In fact, bachelor's button are even edible, used for a variety of culinary and medicinal purposes. According to Specialty Produce, cornflowers have a sweetly subdued flavor with notes of black pepper, cucumber, and clove. The subtlety of their flavor gives culinary versatility, and the flowers can be incorporated into a variety of dishes. In addition, the vibrant hue can add exciting color that will elevate your cooking, as blue is less commonly found in nature and in food. Nutritionally, the petals contain vitamin C, calcium, and folic acid, all important in maintaining good health. C. cyanus is also believed to have medicinal benefits. It is most commonly used to make tea, in order to combat issues such as inflammation. 

How to repot bachelor's button

Though they can appear wild and unruly when growing in their natural habitat, bachelor's button can be tamed within a planter to create a unique visual effect. Despite their hardy nature, transplanting or repotting is a time when your plant is vulnerable. It's important to know the proper methods to ensure your bachelor's button will not suffer damage during transition. To pot or repot your bachelor's button plant, you'll need a trowel, a container with holes for adequate drainage, and well-draining container soil. Garden soil, by contrast, will retain too much water and increase the chance you'll accidentally drown your plant, or leave it susceptible to root rot or fungal disease.

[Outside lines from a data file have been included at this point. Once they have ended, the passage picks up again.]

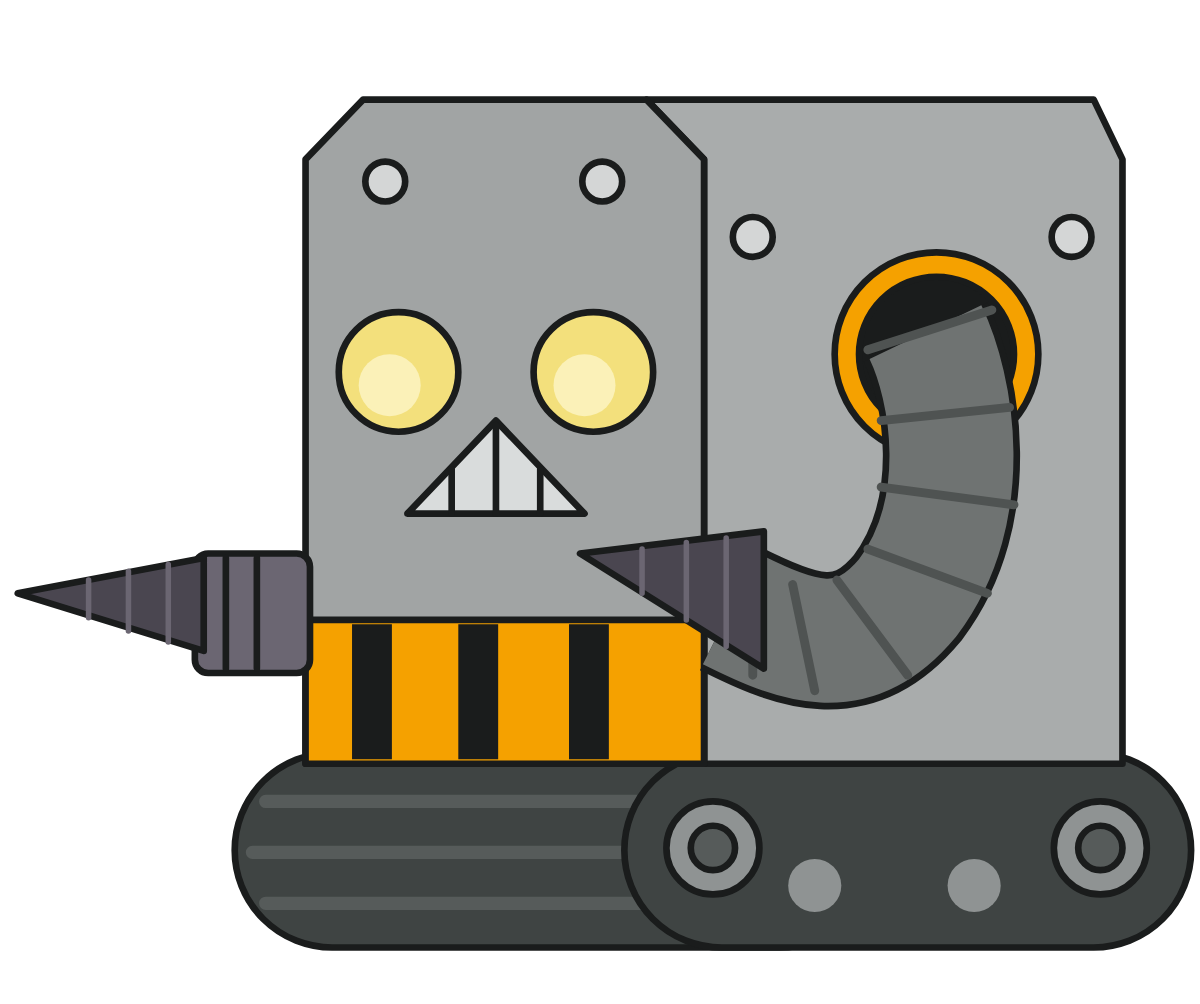
<!DOCTYPE html>
<html lang="en">
<head>
<meta charset="utf-8">
<title>Drill Tank Robot</title>
<link href="https://fonts.googleapis.com/css2?family=Roboto&display=swap" rel="stylesheet">
<style>
:root{
  --bg:#ffffff;
  --ink:#1a1c1c;
  --steel:#a1a4a4;
  --steel-light:#a9acac;
  --rivet:#d4d6d6;
  --eye:#f3e07c;
  --eye-glow:#fbf1b8;
  --tooth:#d9dcdc;
  --orange:#f5a100;
  --hose:#6f7372;
  --hose-dark:#4f5352;
  --drill:#4a4650;
  --drill-light:#6b6672;
  --track:#3f4443;
  --track-band:#565b5a;
  --wheel:#8f9393;
}
html,body{margin:0;padding:0;overflow:hidden;background:var(--bg);font-family:"Roboto",sans-serif}
.canvas{width:1200px;height:1004px;display:block}
</style>
</head>
<body>
<svg class="canvas" viewBox="0 0 542 453.5" xmlns="http://www.w3.org/2000/svg" stroke="var(--ink)" stroke-width="3" stroke-linejoin="round" stroke-linecap="round">
  <defs>
    <circle id="rivet" r="9" fill="var(--rivet)"/>
    <g id="eye">
      <circle r="27" fill="var(--eye)"/>
      <circle cx="-4" cy="6" r="14" fill="var(--eye-glow)" stroke="none"/>
    </g>
    <g id="wheel">
      <circle r="21" fill="var(--wheel)"/>
      <circle r="10" fill="var(--track-band)"/>
    </g>
  </defs>

  <g class="tracks">
    <rect x="106" y="340" width="290" height="88" rx="44" fill="var(--track)"/>
    <path d="M120 362H300M114 385H300M120 408H300" stroke="var(--track-band)" stroke-width="6"/>
    <rect x="282" y="340" width="256" height="88" rx="44" fill="var(--track)"/>
    <use href="#wheel" x="322" y="383"/>
    <use href="#wheel" x="497" y="383"/>
    <circle cx="368" cy="400" r="12" fill="var(--wheel)" stroke="none"/>
    <circle cx="440" cy="400" r="12" fill="var(--wheel)" stroke="none"/>
  </g>

  <path class="side-box" d="M292 45H494L507 72V345H318V72Z" fill="var(--steel-light)"/>
  <path class="head" d="M164 45H292L318 72V345H138V72Z" fill="var(--steel)"/>
  <use href="#rivet" x="174" y="82"/>
  <use href="#rivet" x="272" y="82"/>
  <use href="#rivet" x="340" y="107"/>
  <use href="#rivet" x="484" y="107"/>

  <use href="#eye" x="180" y="168"/>
  <use href="#eye" x="268" y="168"/>
  <path class="teeth" d="M184 232L224 190L264 232Z" fill="var(--tooth)"/>
  <path d="M204 232V212M224 232V192M244 232V212" fill="none"/>

  <rect x="138" y="280" width="180" height="65" fill="var(--orange)"/>
  <path d="M168 282V343M216 282V343M266 282V343" stroke-width="18" stroke-linecap="butt"/>

  <g class="left-drill">
    <rect x="88" y="250" width="52" height="54" rx="6" fill="var(--drill-light)"/>
    <path d="M102 252V302M116 252V302" fill="none"/>
    <path d="M8 268L92 252V294Z" fill="var(--drill)"/>
    <path d="M40 262V279M58 258V285M76 255V290" stroke="var(--drill-light)" stroke-width="2.5"/>
  </g>

  <circle cx="423" cy="160" r="46" fill="var(--orange)"/>
  <circle cx="423" cy="160" r="35" fill="var(--ink)"/>
  <path class="hose" d="M418 150C430 175 440 230 410 270C385 300 360 290 330 275" fill="none" stroke="var(--ink)" stroke-width="62" stroke-linecap="butt"/>
  <path d="M418 150C430 175 440 230 410 270C385 300 360 290 330 275" fill="none" stroke="var(--hose)" stroke-width="56" stroke-linecap="butt"/>
  <path d="M392 158L448 140M398 190L456 184M398 220L458 228M392 248L446 268M378 262L410 305M358 264L368 312M340 260L340 305" fill="none" stroke="var(--hose-dark)" stroke-width="4"/>

  <g class="right-drill">
    <path d="M262 250L345 240V302Z" fill="var(--drill)"/>
    <path d="M290 248V268M310 245V280M328 243V292" stroke="var(--drill-light)" stroke-width="2.5"/>
  </g>
</svg>
</body>
</html>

According to Gardening Know How, the best way to ensure your container plant stays healthy is to make sure it receives plenty of sunlight. This also has the added benefit of encouraging your plant to produce more flowers for you to enjoy. Generally, container plants require a bit more maintenance than those growing in your garden. Because there is less soil surrounding the plant, you'll need to water more frequently, in smaller amounts. In addition, you may need to fertilize your plant with an appropriate mixture about once a month. It is also a good idea to deadhead the plant regularly to continuously encourage new blooms, and keep the plant looking tidy.